Do incentives really motivate increased productivity? Do rewards guarantee repeated behavior? If you believe they do, then you’ll need to reward valued and productive employees – but only if you want to keep them. If you think your workers feel entitled to wages, then build incentives into employee productivity.

I should point out that a structured incentive program is not for every situation. It requires thought, advice, communication, and a real commitment to see it through.
Let your compensation consultant determine your business readiness for an incentive plan, but you can anticipate a few basic ideas:

  • Individual Performance. Give an employee $10 every time a customer commends his/her performance. Hand a receptionist a gift certificate for every five callers qualified as sales prospects.
  • Department Performance.
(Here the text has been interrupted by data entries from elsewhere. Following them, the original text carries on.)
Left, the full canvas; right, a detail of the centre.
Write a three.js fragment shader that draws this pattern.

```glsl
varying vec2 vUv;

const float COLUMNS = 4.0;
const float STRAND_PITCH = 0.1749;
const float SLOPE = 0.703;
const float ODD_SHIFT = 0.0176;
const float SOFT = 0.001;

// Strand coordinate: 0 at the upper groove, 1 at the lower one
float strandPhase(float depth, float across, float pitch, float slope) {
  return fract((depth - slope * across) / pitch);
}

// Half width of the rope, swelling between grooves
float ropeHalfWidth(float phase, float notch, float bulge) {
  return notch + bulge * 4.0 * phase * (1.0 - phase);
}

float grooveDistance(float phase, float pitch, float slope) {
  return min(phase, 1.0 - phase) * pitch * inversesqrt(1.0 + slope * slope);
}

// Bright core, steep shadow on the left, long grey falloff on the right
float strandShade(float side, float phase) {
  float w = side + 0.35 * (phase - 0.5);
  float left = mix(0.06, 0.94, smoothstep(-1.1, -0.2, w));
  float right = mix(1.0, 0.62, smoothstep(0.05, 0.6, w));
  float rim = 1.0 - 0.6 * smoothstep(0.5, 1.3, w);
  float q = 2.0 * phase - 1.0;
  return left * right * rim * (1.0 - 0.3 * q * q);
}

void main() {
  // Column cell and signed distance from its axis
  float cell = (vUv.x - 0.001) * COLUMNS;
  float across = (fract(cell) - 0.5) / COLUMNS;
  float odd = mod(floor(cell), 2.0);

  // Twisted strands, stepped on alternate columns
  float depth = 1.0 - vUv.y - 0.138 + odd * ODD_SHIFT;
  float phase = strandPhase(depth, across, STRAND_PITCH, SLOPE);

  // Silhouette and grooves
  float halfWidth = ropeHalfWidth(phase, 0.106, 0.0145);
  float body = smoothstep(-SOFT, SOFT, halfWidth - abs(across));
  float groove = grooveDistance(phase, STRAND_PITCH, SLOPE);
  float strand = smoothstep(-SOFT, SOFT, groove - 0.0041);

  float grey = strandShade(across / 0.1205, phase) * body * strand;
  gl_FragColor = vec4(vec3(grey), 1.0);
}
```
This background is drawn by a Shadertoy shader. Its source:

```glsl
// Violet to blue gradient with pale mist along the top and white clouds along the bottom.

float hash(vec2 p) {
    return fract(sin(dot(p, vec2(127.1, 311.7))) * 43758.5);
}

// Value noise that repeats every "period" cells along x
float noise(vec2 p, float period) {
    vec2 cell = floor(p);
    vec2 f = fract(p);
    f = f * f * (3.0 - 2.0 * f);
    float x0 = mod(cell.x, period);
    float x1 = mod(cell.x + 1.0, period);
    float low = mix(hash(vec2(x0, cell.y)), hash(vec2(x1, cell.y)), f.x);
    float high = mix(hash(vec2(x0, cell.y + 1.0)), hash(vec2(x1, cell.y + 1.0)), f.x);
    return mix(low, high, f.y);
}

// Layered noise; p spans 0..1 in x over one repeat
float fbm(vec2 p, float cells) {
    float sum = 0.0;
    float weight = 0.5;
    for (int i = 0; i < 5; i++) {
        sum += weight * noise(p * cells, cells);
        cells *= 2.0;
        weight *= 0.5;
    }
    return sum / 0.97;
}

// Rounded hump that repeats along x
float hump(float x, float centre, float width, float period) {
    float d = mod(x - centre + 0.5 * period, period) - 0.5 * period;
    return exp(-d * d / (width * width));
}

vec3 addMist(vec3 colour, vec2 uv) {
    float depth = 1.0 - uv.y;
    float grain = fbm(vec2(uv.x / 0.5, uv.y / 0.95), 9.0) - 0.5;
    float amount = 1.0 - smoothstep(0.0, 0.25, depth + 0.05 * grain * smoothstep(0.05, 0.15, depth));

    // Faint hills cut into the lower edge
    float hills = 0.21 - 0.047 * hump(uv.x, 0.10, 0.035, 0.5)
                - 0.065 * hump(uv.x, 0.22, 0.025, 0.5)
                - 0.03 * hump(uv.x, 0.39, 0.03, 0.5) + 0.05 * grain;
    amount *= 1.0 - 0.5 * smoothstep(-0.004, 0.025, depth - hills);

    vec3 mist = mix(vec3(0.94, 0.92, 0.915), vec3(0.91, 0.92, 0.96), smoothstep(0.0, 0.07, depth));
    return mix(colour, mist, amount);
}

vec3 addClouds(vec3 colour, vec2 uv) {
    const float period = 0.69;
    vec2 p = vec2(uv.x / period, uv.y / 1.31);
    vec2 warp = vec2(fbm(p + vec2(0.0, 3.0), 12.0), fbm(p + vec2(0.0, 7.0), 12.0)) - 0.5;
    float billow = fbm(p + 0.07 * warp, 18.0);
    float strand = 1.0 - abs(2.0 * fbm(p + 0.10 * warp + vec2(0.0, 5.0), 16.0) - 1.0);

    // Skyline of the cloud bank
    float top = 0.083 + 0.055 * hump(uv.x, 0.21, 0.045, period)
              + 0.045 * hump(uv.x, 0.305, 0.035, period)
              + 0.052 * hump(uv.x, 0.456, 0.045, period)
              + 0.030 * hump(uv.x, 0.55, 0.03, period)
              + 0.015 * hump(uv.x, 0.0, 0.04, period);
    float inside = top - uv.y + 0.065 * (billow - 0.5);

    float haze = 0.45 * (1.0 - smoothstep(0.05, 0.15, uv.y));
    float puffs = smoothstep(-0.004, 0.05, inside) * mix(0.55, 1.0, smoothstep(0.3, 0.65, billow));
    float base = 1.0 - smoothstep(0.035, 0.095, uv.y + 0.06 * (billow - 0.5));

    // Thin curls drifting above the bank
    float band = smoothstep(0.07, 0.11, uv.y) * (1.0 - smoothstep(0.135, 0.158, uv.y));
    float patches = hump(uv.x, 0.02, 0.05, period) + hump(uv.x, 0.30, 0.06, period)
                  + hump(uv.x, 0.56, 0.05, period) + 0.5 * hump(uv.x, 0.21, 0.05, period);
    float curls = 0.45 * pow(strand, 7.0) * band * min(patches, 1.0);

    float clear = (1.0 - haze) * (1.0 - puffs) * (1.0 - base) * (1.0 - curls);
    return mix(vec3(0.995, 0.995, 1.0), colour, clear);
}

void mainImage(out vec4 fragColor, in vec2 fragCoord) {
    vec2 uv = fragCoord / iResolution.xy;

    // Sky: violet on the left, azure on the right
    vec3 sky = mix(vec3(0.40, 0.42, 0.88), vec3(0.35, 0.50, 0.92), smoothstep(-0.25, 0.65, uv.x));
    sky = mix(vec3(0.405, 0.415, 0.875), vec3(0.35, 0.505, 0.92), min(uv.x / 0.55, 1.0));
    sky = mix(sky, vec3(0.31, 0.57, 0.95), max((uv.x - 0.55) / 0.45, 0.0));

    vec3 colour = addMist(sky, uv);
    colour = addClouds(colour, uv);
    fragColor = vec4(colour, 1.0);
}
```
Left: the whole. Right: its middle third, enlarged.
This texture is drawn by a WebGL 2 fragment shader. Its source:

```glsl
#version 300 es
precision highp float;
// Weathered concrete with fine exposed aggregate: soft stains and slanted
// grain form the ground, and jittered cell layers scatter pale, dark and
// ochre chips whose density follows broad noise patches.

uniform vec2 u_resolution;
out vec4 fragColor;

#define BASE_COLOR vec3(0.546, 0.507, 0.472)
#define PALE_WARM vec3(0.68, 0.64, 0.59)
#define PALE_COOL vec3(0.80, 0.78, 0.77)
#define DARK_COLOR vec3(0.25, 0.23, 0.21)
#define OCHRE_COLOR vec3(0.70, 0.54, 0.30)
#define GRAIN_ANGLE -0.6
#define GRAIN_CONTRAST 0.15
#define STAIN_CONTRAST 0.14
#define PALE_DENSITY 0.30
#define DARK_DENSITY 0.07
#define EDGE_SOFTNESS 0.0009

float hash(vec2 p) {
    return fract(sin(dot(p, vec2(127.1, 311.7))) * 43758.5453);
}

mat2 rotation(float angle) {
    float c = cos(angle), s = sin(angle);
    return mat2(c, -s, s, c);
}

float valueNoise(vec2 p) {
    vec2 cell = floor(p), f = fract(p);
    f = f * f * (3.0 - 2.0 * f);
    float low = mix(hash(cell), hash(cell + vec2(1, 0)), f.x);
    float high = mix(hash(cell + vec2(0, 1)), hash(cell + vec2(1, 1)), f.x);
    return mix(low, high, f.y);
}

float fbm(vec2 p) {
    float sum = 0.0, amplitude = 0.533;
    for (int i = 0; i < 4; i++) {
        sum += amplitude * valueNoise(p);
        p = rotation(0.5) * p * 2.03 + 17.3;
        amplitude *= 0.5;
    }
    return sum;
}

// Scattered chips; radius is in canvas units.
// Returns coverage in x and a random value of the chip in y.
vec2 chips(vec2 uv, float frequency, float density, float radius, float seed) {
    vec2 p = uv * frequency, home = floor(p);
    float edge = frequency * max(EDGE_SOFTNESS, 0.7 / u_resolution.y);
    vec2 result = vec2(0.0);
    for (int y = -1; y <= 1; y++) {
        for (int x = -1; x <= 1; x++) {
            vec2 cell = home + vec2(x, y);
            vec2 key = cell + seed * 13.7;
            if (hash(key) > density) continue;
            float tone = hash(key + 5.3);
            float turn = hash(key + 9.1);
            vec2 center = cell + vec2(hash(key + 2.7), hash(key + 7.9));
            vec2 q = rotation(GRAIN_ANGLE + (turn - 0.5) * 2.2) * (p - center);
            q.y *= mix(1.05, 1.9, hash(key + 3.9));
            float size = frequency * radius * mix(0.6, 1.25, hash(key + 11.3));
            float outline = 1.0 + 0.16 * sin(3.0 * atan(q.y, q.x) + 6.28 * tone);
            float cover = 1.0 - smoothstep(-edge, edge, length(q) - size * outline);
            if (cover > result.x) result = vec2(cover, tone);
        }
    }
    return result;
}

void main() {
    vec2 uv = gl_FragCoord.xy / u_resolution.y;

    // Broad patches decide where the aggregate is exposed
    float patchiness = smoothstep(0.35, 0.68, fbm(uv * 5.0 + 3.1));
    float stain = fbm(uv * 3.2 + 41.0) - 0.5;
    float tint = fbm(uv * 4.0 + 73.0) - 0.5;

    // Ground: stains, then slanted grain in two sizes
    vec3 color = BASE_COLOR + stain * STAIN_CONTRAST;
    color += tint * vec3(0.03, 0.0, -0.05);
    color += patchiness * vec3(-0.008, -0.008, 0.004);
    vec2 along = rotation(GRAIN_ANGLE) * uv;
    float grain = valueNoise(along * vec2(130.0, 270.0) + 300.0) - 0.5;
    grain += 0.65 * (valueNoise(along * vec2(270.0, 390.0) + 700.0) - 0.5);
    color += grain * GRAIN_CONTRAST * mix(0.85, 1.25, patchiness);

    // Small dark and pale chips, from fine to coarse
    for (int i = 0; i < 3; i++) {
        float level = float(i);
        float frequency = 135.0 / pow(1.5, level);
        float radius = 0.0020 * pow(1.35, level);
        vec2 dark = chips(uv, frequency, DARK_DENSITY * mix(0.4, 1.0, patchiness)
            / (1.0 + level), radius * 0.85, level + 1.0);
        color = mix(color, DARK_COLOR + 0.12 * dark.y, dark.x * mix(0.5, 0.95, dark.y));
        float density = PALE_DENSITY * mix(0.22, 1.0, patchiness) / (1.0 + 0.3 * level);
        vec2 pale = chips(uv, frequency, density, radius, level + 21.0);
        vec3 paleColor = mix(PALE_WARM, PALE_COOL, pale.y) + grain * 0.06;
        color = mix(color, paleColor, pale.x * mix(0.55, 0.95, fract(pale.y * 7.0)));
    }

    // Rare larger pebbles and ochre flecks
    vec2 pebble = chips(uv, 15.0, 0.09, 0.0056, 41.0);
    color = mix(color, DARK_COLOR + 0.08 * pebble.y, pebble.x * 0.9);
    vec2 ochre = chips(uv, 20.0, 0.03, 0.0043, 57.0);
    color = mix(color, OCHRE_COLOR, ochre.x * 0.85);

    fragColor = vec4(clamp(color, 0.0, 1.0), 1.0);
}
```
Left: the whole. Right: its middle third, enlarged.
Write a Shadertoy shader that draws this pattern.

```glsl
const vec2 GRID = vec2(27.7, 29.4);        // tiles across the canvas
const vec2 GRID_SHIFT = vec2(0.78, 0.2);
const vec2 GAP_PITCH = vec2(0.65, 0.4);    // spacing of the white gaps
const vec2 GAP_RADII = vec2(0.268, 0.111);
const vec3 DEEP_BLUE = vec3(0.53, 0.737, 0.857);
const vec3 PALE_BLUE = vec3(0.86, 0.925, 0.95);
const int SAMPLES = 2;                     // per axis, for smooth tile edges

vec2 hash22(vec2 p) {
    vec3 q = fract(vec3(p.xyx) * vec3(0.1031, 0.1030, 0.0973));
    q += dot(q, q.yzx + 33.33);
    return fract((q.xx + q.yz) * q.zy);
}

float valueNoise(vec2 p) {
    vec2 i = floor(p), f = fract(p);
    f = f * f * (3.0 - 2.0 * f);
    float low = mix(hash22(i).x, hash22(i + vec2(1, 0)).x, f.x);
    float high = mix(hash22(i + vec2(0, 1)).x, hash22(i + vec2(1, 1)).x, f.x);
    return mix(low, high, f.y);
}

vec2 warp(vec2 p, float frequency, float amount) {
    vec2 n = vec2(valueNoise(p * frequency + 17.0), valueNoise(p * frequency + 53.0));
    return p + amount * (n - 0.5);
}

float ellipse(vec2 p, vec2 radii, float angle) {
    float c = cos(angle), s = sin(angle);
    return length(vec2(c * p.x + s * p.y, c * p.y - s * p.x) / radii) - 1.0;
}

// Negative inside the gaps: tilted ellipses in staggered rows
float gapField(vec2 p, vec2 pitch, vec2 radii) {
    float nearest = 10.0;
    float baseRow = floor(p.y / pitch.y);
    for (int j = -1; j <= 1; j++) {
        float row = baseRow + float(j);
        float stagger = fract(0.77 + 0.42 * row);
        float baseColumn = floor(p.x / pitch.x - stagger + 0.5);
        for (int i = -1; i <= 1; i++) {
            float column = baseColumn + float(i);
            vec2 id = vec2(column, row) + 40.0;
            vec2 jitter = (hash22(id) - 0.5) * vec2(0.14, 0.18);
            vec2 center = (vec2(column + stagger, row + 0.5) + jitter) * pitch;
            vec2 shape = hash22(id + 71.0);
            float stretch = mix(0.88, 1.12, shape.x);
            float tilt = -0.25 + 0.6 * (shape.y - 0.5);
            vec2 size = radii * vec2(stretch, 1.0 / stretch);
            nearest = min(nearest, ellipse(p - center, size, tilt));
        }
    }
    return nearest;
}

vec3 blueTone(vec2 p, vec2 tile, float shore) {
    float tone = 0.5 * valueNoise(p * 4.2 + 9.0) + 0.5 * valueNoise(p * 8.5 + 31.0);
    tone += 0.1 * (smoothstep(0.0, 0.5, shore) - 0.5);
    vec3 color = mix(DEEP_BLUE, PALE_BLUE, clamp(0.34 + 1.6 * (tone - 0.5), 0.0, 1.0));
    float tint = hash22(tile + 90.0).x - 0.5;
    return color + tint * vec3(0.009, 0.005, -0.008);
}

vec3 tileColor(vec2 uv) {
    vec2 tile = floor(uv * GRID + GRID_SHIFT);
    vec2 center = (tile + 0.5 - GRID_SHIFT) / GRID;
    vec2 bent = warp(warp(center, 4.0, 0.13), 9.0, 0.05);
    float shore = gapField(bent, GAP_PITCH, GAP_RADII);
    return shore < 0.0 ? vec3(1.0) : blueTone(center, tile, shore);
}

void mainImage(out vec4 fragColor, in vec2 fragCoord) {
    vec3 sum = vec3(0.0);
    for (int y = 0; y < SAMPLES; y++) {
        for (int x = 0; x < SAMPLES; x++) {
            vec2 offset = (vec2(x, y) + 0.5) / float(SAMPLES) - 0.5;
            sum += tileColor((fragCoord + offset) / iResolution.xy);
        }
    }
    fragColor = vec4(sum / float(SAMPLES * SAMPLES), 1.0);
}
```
Divide a cash prize among department workers when they exceed a target. For example, spread cash among customer service reps if satisfaction surveys hit the target or if they meet an attendance goal.
  • Overall Performance. Pay a bonus to everyone if the business meets its overall goals. (You can tier the distribution and require employee longevity.)
  • First pay a living wage. If workers are not paid fairly in the first place, there is no incentive in improving your profits.
  • Understand that cash is not always the most effective incentive. For example, employees are more likely to be motivated by improved health or pension benefits.
  • Performance problems may not be resolved with incentives. For example, poor performance may reflect poor morale that may be turned around with a change in equipment, supervision, or communication.
  • Provide metrics for goals that are reasonably achievable. You cannot measure attitude; you can measure attendance. You cannot measure product knowledge, but you can count quality rejects.
  • Communicate clearly, thoroughly, and repeatedly the terms and conditions of the program. It is good to promote competition, but you’ll lose if the plan seems unfair or inconsistent. You might be surprised how hard it is to sell employees on their own benefits.

DO not do this on your own, and don’t even think about it if you are not willing to commit to honoring it for at least a targeted number of years.


by Steven Schlagel